By THE PULSE NEWS MEXICO STAFF
Mexico’s lower house Chamber of Deputies pulled out all the stops when it came to spending in the second half of 2021, handing out untendered contracts right and left (well, maybe more left than right) for unbidded-on services and goods in an effort to use up its allocated annual budget.
During the second session of the 65th Legislature on Oct. 14, deputies voted to eliminate normal public bidding processes and issue direct contracts to specific suppliers for a total of 53.7 million pesos, disbursing resources from the 2021 Expenditure Budget and thus avoiding revenue residuals that would have to be returned to the Federal Treasury.
In total, the chamber authorized 14 untendered contracts, and the waiver to the tendering rule was endorsed by deputies from all parties, with the except of the Green Party (PVEM), according to a copy of the congressional minutes obtained by the daily newspaper Reforma.

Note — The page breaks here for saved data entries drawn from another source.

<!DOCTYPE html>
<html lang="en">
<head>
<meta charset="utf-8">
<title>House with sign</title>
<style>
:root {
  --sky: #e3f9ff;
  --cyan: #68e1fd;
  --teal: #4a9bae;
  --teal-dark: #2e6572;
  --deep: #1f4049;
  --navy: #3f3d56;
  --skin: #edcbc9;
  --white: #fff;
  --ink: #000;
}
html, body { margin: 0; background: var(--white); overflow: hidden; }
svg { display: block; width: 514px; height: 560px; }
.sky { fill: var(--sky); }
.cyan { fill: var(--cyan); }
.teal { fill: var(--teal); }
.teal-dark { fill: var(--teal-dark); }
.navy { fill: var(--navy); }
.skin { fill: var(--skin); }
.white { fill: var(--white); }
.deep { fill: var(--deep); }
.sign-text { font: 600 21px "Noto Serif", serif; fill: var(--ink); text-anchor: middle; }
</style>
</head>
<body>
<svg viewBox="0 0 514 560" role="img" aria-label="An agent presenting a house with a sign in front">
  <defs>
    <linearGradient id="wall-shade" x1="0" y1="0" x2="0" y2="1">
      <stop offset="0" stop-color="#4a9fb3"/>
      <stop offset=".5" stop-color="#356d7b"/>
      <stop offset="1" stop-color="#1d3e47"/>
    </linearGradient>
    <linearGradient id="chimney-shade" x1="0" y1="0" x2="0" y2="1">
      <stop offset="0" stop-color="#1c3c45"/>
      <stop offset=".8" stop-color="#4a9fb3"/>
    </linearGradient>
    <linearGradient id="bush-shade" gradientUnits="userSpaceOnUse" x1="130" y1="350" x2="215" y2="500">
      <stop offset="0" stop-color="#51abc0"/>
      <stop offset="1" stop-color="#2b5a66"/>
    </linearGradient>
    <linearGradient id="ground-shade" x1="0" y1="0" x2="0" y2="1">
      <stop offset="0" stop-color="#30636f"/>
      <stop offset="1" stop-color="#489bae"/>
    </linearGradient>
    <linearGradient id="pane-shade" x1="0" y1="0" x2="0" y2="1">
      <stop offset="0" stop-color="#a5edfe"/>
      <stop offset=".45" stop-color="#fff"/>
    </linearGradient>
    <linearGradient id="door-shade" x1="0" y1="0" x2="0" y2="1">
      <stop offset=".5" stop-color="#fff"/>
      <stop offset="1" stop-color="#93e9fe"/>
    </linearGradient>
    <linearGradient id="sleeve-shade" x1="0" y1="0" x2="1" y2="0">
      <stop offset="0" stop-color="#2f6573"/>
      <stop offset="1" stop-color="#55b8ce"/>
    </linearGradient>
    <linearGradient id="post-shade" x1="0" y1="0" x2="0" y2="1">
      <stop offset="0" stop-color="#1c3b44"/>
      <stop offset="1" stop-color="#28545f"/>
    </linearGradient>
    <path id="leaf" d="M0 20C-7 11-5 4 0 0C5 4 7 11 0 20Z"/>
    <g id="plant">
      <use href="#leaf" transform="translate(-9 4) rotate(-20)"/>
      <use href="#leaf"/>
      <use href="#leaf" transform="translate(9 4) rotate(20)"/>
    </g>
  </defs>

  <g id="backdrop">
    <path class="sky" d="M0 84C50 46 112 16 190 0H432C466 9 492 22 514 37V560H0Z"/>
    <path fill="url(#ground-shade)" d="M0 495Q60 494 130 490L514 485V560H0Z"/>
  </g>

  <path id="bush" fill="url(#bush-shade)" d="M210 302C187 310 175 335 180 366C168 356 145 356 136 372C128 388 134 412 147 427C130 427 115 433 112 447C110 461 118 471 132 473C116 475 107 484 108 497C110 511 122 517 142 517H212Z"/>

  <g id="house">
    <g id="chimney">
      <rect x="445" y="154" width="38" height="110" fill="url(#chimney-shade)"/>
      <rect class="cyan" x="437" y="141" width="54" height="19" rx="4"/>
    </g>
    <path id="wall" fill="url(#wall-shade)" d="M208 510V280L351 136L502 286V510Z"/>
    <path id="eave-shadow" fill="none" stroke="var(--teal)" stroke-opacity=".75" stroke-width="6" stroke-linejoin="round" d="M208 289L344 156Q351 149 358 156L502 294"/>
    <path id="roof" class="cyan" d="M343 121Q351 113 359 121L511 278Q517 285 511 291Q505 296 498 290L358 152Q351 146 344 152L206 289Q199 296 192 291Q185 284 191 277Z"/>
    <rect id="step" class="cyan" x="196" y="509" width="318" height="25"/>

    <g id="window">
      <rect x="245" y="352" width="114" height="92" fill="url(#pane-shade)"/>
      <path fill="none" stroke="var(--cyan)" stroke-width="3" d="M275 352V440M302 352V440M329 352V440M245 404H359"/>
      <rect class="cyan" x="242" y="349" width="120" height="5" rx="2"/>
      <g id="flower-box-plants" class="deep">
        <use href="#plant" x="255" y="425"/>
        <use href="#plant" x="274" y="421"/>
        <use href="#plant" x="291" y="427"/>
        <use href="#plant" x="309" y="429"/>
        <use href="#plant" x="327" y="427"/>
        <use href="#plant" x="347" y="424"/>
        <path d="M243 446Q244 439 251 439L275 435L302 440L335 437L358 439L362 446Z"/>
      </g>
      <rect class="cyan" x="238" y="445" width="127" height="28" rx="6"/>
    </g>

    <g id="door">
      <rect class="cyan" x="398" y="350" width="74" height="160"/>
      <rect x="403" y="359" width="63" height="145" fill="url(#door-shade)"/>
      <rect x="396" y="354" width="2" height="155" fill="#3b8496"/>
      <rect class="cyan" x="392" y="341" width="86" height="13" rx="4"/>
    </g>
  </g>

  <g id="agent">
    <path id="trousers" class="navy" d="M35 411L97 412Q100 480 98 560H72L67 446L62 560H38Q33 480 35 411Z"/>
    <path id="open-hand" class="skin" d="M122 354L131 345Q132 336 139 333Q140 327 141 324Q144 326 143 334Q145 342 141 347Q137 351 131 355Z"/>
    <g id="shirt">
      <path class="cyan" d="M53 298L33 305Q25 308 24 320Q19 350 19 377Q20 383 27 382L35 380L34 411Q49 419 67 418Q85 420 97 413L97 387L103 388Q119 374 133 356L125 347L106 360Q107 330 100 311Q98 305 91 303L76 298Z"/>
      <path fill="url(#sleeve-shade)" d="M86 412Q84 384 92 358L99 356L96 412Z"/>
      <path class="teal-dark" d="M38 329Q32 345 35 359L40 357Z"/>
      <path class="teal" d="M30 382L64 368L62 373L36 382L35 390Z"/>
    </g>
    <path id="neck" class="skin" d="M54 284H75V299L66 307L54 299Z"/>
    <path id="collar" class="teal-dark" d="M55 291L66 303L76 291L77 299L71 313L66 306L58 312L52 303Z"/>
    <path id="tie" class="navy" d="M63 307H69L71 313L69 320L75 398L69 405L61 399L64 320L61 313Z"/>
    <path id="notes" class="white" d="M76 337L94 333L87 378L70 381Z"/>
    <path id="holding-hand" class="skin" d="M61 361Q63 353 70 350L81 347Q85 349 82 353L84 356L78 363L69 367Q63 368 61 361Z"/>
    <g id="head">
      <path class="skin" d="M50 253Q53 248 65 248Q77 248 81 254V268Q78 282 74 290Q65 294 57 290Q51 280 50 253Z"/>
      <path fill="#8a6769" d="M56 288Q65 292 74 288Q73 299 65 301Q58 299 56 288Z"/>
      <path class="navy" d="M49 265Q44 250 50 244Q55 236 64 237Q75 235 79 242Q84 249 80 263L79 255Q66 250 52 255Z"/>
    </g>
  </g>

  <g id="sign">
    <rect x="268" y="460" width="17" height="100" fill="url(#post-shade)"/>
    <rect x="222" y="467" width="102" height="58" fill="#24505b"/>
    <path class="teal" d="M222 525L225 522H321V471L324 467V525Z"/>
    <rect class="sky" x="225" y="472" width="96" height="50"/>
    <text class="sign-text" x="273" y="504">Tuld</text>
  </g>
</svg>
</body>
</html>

One of the contracts that was authorized was with the Loragi Integral Architecture company for 8.5 million pesos for the rehabilitation and servicing of stairwells, ramps and platforms in congressional buildings A, B and H of the legislative precinct.
Another 8 million pesos were issued to three untendered providers to contract an alternate internet service in case of technical failures with Telmex.
Untendered contracts for up to 8 million pesos for document digitization and migration services were also approved.
Database license contracts for an amount of 5.2 million pesos were likewise distributed to untendered providers to purchase and renew institutional databases within the Chamber of Deputies.
Also by direct, untendered award, the purchase of new sound, audio and video equipment was approved by the deputies for a sum of 2.7 million pesos.
Meanwhile, during the same session, the so-called Fourth Transformation chamber — led by President Andrés Manuel López Obrador’s (AMLO) leftist National Regeneration Movement (Morena) party and allegedly committed to the concept of his “republican austerity” guidelines to cut excess spending and bloated bureaucratic salaries — voted to give its members an additional 53 million pesos a year in subsidies, with which their benefits now exceed one billion pesos annually.